Return the full set of entries precisely. Do not carry over any pictures.

"""

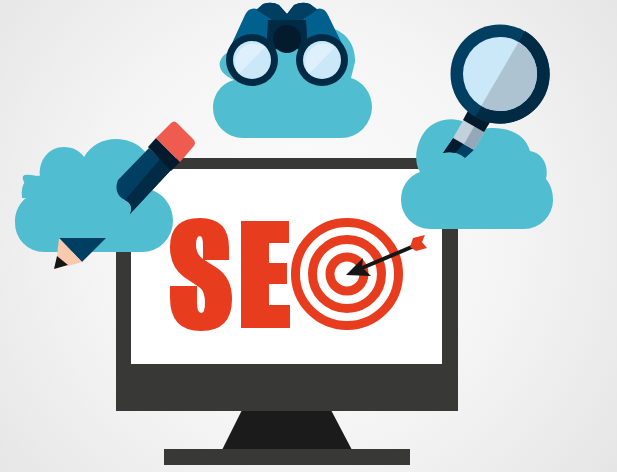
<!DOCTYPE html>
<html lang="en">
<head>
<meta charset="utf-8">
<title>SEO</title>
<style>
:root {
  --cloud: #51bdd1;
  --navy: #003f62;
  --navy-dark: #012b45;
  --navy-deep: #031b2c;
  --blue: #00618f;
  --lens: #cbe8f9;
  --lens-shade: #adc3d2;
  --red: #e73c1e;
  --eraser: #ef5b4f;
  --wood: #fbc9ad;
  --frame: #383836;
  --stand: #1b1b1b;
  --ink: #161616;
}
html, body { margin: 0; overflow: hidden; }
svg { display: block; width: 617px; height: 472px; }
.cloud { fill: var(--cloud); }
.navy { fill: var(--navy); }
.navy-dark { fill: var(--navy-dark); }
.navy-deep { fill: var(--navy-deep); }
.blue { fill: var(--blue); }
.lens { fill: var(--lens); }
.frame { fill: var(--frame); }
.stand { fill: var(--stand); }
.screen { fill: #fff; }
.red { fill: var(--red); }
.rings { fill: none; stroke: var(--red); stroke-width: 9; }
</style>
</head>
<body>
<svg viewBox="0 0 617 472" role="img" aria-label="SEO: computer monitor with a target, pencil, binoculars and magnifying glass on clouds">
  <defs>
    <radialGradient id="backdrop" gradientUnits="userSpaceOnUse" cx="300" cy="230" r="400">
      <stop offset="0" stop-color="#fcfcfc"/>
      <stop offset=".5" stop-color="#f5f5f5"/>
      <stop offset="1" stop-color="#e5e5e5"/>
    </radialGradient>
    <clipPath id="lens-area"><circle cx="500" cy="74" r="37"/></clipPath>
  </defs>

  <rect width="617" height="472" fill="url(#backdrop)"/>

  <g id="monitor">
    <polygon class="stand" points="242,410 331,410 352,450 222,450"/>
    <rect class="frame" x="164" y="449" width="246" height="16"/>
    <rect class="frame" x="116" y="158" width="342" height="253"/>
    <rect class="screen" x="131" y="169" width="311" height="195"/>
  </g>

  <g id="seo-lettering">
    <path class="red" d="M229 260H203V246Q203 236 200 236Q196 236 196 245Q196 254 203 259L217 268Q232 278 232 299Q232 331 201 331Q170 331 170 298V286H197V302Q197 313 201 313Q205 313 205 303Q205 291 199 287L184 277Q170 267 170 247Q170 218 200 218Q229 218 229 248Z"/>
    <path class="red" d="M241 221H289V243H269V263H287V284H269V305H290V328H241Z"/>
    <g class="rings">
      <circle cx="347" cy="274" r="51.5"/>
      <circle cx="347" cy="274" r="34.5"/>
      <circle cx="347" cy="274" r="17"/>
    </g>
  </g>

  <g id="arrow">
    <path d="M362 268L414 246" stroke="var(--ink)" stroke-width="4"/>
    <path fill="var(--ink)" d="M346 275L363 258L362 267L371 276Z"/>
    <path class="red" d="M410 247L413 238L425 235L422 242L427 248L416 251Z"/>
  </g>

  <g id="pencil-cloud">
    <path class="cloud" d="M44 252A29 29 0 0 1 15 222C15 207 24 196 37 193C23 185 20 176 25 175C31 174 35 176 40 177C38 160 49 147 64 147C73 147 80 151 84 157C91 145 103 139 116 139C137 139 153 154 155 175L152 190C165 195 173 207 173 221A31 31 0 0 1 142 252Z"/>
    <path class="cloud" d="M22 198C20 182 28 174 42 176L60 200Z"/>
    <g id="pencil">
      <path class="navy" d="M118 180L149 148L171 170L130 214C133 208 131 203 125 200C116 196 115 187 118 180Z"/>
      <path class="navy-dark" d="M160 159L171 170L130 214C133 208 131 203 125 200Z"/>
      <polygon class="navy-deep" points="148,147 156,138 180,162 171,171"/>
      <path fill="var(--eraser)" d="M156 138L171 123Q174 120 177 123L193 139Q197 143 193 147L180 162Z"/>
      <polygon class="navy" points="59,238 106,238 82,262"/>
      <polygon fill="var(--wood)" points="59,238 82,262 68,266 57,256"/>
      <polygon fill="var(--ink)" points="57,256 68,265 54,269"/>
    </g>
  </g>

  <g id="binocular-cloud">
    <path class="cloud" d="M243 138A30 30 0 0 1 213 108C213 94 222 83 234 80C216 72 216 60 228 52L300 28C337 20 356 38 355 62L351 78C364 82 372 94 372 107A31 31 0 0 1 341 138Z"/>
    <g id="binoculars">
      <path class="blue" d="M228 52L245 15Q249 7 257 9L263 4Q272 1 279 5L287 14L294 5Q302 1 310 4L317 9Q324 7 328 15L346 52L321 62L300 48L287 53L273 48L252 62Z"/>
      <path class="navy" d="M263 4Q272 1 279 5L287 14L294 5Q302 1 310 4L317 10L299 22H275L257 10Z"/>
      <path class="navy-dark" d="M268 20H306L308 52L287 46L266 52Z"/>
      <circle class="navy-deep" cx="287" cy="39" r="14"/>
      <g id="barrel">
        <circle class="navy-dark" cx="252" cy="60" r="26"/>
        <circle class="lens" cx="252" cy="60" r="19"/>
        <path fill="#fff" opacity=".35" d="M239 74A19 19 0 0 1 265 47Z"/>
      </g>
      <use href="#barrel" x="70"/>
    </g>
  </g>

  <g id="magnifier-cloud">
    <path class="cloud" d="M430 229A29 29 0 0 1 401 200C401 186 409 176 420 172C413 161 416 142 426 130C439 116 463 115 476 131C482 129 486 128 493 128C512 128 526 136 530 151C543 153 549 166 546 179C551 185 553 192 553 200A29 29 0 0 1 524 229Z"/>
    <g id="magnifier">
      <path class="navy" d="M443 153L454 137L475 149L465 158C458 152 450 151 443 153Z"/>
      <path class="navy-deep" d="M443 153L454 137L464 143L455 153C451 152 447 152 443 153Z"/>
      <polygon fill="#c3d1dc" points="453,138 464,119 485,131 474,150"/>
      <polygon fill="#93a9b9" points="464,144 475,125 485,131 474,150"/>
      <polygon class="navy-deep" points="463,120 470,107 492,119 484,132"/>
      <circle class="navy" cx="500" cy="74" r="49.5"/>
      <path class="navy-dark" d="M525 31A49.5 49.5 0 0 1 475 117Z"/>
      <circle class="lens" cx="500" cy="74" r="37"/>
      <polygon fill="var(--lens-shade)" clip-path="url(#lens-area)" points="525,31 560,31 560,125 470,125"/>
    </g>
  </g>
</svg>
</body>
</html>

"""

**Result below**
<!DOCTYPE html>
<html lang="en">
<head>
<meta charset="utf-8">
<title>SEO</title>
<style>
:root {
  --cloud: #51bdd1;
  --navy: #003f62;
  --navy-dark: #012b45;
  --navy-deep: #031b2c;
  --blue: #00618f;
  --lens: #cbe8f9;
  --lens-shade: #adc3d2;
  --red: #e73c1e;
  --eraser: #ef5b4f;
  --wood: #fbc9ad;
  --frame: #383836;
  --stand: #1b1b1b;
  --ink: #161616;
}
html, body { margin: 0; overflow: hidden; }
svg { display: block; width: 617px; height: 472px; }
.cloud { fill: var(--cloud); }
.navy { fill: var(--navy); }
.navy-dark { fill: var(--navy-dark); }
.navy-deep { fill: var(--navy-deep); }
.blue { fill: var(--blue); }
.lens { fill: var(--lens); }
.frame { fill: var(--frame); }
.stand { fill: var(--stand); }
.screen { fill: #fff; }
.red { fill: var(--red); }
.rings { fill: none; stroke: var(--red); stroke-width: 9; }
</style>
</head>
<body>
<svg viewBox="0 0 617 472" role="img" aria-label="SEO: computer monitor with a target, pencil, binoculars and magnifying glass on clouds">
  <defs>
    <radialGradient id="backdrop" gradientUnits="userSpaceOnUse" cx="300" cy="230" r="400">
      <stop offset="0" stop-color="#fcfcfc"/>
      <stop offset=".5" stop-color="#f5f5f5"/>
      <stop offset="1" stop-color="#e5e5e5"/>
    </radialGradient>
    <clipPath id="lens-area"><circle cx="500" cy="74" r="37"/></clipPath>
  </defs>

  <rect width="617" height="472" fill="url(#backdrop)"/>

  <g id="monitor">
    <polygon class="stand" points="242,410 331,410 352,450 222,450"/>
    <rect class="frame" x="164" y="449" width="246" height="16"/>
    <rect class="frame" x="116" y="158" width="342" height="253"/>
    <rect class="screen" x="131" y="169" width="311" height="195"/>
  </g>

  <g id="seo-lettering">
    <path class="red" d="M229 260H203V246Q203 236 200 236Q196 236 196 245Q196 254 203 259L217 268Q232 278 232 299Q232 331 201 331Q170 331 170 298V286H197V302Q197 313 201 313Q205 313 205 303Q205 291 199 287L184 277Q170 267 170 247Q170 218 200 218Q229 218 229 248Z"/>
    <path class="red" d="M241 221H289V243H269V263H287V284H269V305H290V328H241Z"/>
    <g class="rings">
      <circle cx="347" cy="274" r="51.5"/>
      <circle cx="347" cy="274" r="34.5"/>
      <circle cx="347" cy="274" r="17"/>
    </g>
  </g>

  <g id="arrow">
    <path d="M362 268L414 246" stroke="var(--ink)" stroke-width="4"/>
    <path fill="var(--ink)" d="M346 275L363 258L362 267L371 276Z"/>
    <path class="red" d="M410 247L413 238L425 235L422 242L427 248L416 251Z"/>
  </g>

  <g id="pencil-cloud">
    <path class="cloud" d="M44 252A29 29 0 0 1 15 222C15 207 24 196 37 193C23 185 20 176 25 175C31 174 35 176 40 177C38 160 49 147 64 147C73 147 80 151 84 157C91 145 103 139 116 139C137 139 153 154 155 175L152 190C165 195 173 207 173 221A31 31 0 0 1 142 252Z"/>
    <path class="cloud" d="M22 198C20 182 28 174 42 176L60 200Z"/>
    <g id="pencil">
      <path class="navy" d="M118 180L149 148L171 170L130 214C133 208 131 203 125 200C116 196 115 187 118 180Z"/>
      <path class="navy-dark" d="M160 159L171 170L130 214C133 208 131 203 125 200Z"/>
      <polygon class="navy-deep" points="148,147 156,138 180,162 171,171"/>
      <path fill="var(--eraser)" d="M156 138L171 123Q174 120 177 123L193 139Q197 143 193 147L180 162Z"/>
      <polygon class="navy" points="59,238 106,238 82,262"/>
      <polygon fill="var(--wood)" points="59,238 82,262 68,266 57,256"/>
      <polygon fill="var(--ink)" points="57,256 68,265 54,269"/>
    </g>
  </g>

  <g id="binocular-cloud">
    <path class="cloud" d="M243 138A30 30 0 0 1 213 108C213 94 222 83 234 80C216 72 216 60 228 52L300 28C337 20 356 38 355 62L351 78C364 82 372 94 372 107A31 31 0 0 1 341 138Z"/>
    <g id="binoculars">
      <path class="blue" d="M228 52L245 15Q249 7 257 9L263 4Q272 1 279 5L287 14L294 5Q302 1 310 4L317 9Q324 7 328 15L346 52L321 62L300 48L287 53L273 48L252 62Z"/>
      <path class="navy" d="M263 4Q272 1 279 5L287 14L294 5Q302 1 310 4L317 10L299 22H275L257 10Z"/>
      <path class="navy-dark" d="M268 20H306L308 52L287 46L266 52Z"/>
      <circle class="navy-deep" cx="287" cy="39" r="14"/>
      <g id="barrel">
        <circle class="navy-dark" cx="252" cy="60" r="26"/>
        <circle class="lens" cx="252" cy="60" r="19"/>
        <path fill="#fff" opacity=".35" d="M239 74A19 19 0 0 1 265 47Z"/>
      </g>
      <use href="#barrel" x="70"/>
    </g>
  </g>

  <g id="magnifier-cloud">
    <path class="cloud" d="M430 229A29 29 0 0 1 401 200C401 186 409 176 420 172C413 161 416 142 426 130C439 116 463 115 476 131C482 129 486 128 493 128C512 128 526 136 530 151C543 153 549 166 546 179C551 185 553 192 553 200A29 29 0 0 1 524 229Z"/>
    <g id="magnifier">
      <path class="navy" d="M443 153L454 137L475 149L465 158C458 152 450 151 443 153Z"/>
      <path class="navy-deep" d="M443 153L454 137L464 143L455 153C451 152 447 152 443 153Z"/>
      <polygon fill="#c3d1dc" points="453,138 464,119 485,131 474,150"/>
      <polygon fill="#93a9b9" points="464,144 475,125 485,131 474,150"/>
      <polygon class="navy-deep" points="463,120 470,107 492,119 484,132"/>
      <circle class="navy" cx="500" cy="74" r="49.5"/>
      <path class="navy-dark" d="M525 31A49.5 49.5 0 0 1 475 117Z"/>
      <circle class="lens" cx="500" cy="74" r="37"/>
      <polygon fill="var(--lens-shade)" clip-path="url(#lens-area)" points="525,31 560,31 560,125 470,125"/>
    </g>
  </g>
</svg>
</body>
</html>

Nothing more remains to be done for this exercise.